Provide the records once more, identical to the original.

○ ○ ○ ○ ○

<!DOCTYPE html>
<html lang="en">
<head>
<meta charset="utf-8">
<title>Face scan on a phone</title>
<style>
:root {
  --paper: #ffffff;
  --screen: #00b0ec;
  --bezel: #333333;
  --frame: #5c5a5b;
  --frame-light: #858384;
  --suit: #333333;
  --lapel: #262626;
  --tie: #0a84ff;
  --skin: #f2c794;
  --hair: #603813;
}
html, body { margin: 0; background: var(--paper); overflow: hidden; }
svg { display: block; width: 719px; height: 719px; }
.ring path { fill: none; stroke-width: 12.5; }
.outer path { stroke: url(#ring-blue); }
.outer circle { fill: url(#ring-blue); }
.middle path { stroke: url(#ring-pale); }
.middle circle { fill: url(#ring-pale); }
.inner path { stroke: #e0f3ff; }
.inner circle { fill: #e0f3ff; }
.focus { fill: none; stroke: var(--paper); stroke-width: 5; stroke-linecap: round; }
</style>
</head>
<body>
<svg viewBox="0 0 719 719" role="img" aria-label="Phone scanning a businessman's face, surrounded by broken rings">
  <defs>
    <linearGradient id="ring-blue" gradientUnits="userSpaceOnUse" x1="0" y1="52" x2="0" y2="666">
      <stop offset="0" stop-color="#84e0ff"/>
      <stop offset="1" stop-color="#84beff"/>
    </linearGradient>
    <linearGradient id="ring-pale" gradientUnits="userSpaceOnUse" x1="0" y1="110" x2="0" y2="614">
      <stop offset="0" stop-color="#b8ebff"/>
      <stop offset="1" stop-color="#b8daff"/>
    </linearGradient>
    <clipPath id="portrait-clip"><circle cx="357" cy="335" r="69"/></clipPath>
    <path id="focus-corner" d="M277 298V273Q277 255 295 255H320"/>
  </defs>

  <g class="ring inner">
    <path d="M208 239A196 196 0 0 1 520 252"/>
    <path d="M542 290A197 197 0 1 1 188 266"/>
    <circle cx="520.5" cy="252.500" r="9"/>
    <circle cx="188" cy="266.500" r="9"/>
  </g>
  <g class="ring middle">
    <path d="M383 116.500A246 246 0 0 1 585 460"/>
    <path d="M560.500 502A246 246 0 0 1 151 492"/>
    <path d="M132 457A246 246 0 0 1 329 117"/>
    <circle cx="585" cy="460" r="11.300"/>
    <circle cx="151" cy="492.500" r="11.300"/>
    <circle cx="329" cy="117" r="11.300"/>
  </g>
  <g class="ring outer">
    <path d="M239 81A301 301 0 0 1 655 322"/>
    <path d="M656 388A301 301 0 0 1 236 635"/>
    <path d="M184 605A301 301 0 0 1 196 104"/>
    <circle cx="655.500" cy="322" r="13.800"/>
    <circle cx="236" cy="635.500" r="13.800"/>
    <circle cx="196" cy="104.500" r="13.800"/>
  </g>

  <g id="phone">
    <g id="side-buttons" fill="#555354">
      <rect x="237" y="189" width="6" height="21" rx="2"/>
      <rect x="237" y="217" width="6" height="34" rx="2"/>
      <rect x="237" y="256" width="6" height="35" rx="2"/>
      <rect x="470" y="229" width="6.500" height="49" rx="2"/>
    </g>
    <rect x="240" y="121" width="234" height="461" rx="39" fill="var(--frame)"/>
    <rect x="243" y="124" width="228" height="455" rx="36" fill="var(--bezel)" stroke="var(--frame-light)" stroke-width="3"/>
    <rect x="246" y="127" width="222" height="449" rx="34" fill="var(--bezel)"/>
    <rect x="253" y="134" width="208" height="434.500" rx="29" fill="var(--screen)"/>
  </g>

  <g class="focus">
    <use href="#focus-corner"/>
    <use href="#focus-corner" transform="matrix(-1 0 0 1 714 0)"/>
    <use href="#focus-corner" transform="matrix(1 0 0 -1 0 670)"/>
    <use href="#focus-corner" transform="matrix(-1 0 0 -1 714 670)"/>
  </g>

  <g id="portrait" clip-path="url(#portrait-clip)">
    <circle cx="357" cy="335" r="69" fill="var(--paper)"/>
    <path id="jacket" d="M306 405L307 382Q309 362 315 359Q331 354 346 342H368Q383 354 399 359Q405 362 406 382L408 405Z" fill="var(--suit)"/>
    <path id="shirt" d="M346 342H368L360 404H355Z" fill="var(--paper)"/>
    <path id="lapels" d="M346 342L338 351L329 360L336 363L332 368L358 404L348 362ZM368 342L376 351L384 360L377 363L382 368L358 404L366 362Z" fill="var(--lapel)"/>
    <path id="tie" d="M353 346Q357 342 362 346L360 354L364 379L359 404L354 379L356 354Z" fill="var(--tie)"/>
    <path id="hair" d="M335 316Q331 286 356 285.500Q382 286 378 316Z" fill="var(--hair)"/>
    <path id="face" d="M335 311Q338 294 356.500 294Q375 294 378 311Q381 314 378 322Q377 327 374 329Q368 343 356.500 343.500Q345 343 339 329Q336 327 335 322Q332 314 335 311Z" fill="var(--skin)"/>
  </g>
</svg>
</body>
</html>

○ ○ ○ ○ ○

Response for this exercise:
<!DOCTYPE html>
<html lang="en">
<head>
<meta charset="utf-8">
<title>Face scan on a phone</title>
<style>
:root {
  --paper: #ffffff;
  --screen: #00b0ec;
  --bezel: #333333;
  --frame: #5c5a5b;
  --frame-light: #858384;
  --suit: #333333;
  --lapel: #262626;
  --tie: #0a84ff;
  --skin: #f2c794;
  --hair: #603813;
}
html, body { margin: 0; background: var(--paper); overflow: hidden; }
svg { display: block; width: 719px; height: 719px; }
.ring path { fill: none; stroke-width: 12.5; }
.outer path { stroke: url(#ring-blue); }
.outer circle { fill: url(#ring-blue); }
.middle path { stroke: url(#ring-pale); }
.middle circle { fill: url(#ring-pale); }
.inner path { stroke: #e0f3ff; }
.inner circle { fill: #e0f3ff; }
.focus { fill: none; stroke: var(--paper); stroke-width: 5; stroke-linecap: round; }
</style>
</head>
<body>
<svg viewBox="0 0 719 719" role="img" aria-label="Phone scanning a businessman's face, surrounded by broken rings">
  <defs>
    <linearGradient id="ring-blue" gradientUnits="userSpaceOnUse" x1="0" y1="52" x2="0" y2="666">
      <stop offset="0" stop-color="#84e0ff"/>
      <stop offset="1" stop-color="#84beff"/>
    </linearGradient>
    <linearGradient id="ring-pale" gradientUnits="userSpaceOnUse" x1="0" y1="110" x2="0" y2="614">
      <stop offset="0" stop-color="#b8ebff"/>
      <stop offset="1" stop-color="#b8daff"/>
    </linearGradient>
    <clipPath id="portrait-clip"><circle cx="357" cy="335" r="69"/></clipPath>
    <path id="focus-corner" d="M277 298V273Q277 255 295 255H320"/>
  </defs>

  <g class="ring inner">
    <path d="M208 239A196 196 0 0 1 520 252"/>
    <path d="M542 290A197 197 0 1 1 188 266"/>
    <circle cx="520.5" cy="252.500" r="9"/>
    <circle cx="188" cy="266.500" r="9"/>
  </g>
  <g class="ring middle">
    <path d="M383 116.500A246 246 0 0 1 585 460"/>
    <path d="M560.500 502A246 246 0 0 1 151 492"/>
    <path d="M132 457A246 246 0 0 1 329 117"/>
    <circle cx="585" cy="460" r="11.300"/>
    <circle cx="151" cy="492.500" r="11.300"/>
    <circle cx="329" cy="117" r="11.300"/>
  </g>
  <g class="ring outer">
    <path d="M239 81A301 301 0 0 1 655 322"/>
    <path d="M656 388A301 301 0 0 1 236 635"/>
    <path d="M184 605A301 301 0 0 1 196 104"/>
    <circle cx="655.500" cy="322" r="13.800"/>
    <circle cx="236" cy="635.500" r="13.800"/>
    <circle cx="196" cy="104.500" r="13.800"/>
  </g>

  <g id="phone">
    <g id="side-buttons" fill="#555354">
      <rect x="237" y="189" width="6" height="21" rx="2"/>
      <rect x="237" y="217" width="6" height="34" rx="2"/>
      <rect x="237" y="256" width="6" height="35" rx="2"/>
      <rect x="470" y="229" width="6.500" height="49" rx="2"/>
    </g>
    <rect x="240" y="121" width="234" height="461" rx="39" fill="var(--frame)"/>
    <rect x="243" y="124" width="228" height="455" rx="36" fill="var(--bezel)" stroke="var(--frame-light)" stroke-width="3"/>
    <rect x="246" y="127" width="222" height="449" rx="34" fill="var(--bezel)"/>
    <rect x="253" y="134" width="208" height="434.500" rx="29" fill="var(--screen)"/>
  </g>

  <g class="focus">
    <use href="#focus-corner"/>
    <use href="#focus-corner" transform="matrix(-1 0 0 1 714 0)"/>
    <use href="#focus-corner" transform="matrix(1 0 0 -1 0 670)"/>
    <use href="#focus-corner" transform="matrix(-1 0 0 -1 714 670)"/>
  </g>

  <g id="portrait" clip-path="url(#portrait-clip)">
    <circle cx="357" cy="335" r="69" fill="var(--paper)"/>
    <path id="jacket" d="M306 405L307 382Q309 362 315 359Q331 354 346 342H368Q383 354 399 359Q405 362 406 382L408 405Z" fill="var(--suit)"/>
    <path id="shirt" d="M346 342H368L360 404H355Z" fill="var(--paper)"/>
    <path id="lapels" d="M346 342L338 351L329 360L336 363L332 368L358 404L348 362ZM368 342L376 351L384 360L377 363L382 368L358 404L366 362Z" fill="var(--lapel)"/>
    <path id="tie" d="M353 346Q357 342 362 346L360 354L364 379L359 404L354 379L356 354Z" fill="var(--tie)"/>
    <path id="hair" d="M335 316Q331 286 356 285.500Q382 286 378 316Z" fill="var(--hair)"/>
    <path id="face" d="M335 311Q338 294 356.500 294Q375 294 378 311Q381 314 378 322Q377 327 374 329Q368 343 356.500 343.500Q345 343 339 329Q336 327 335 322Q332 314 335 311Z" fill="var(--skin)"/>
  </g>
</svg>
</body>
</html>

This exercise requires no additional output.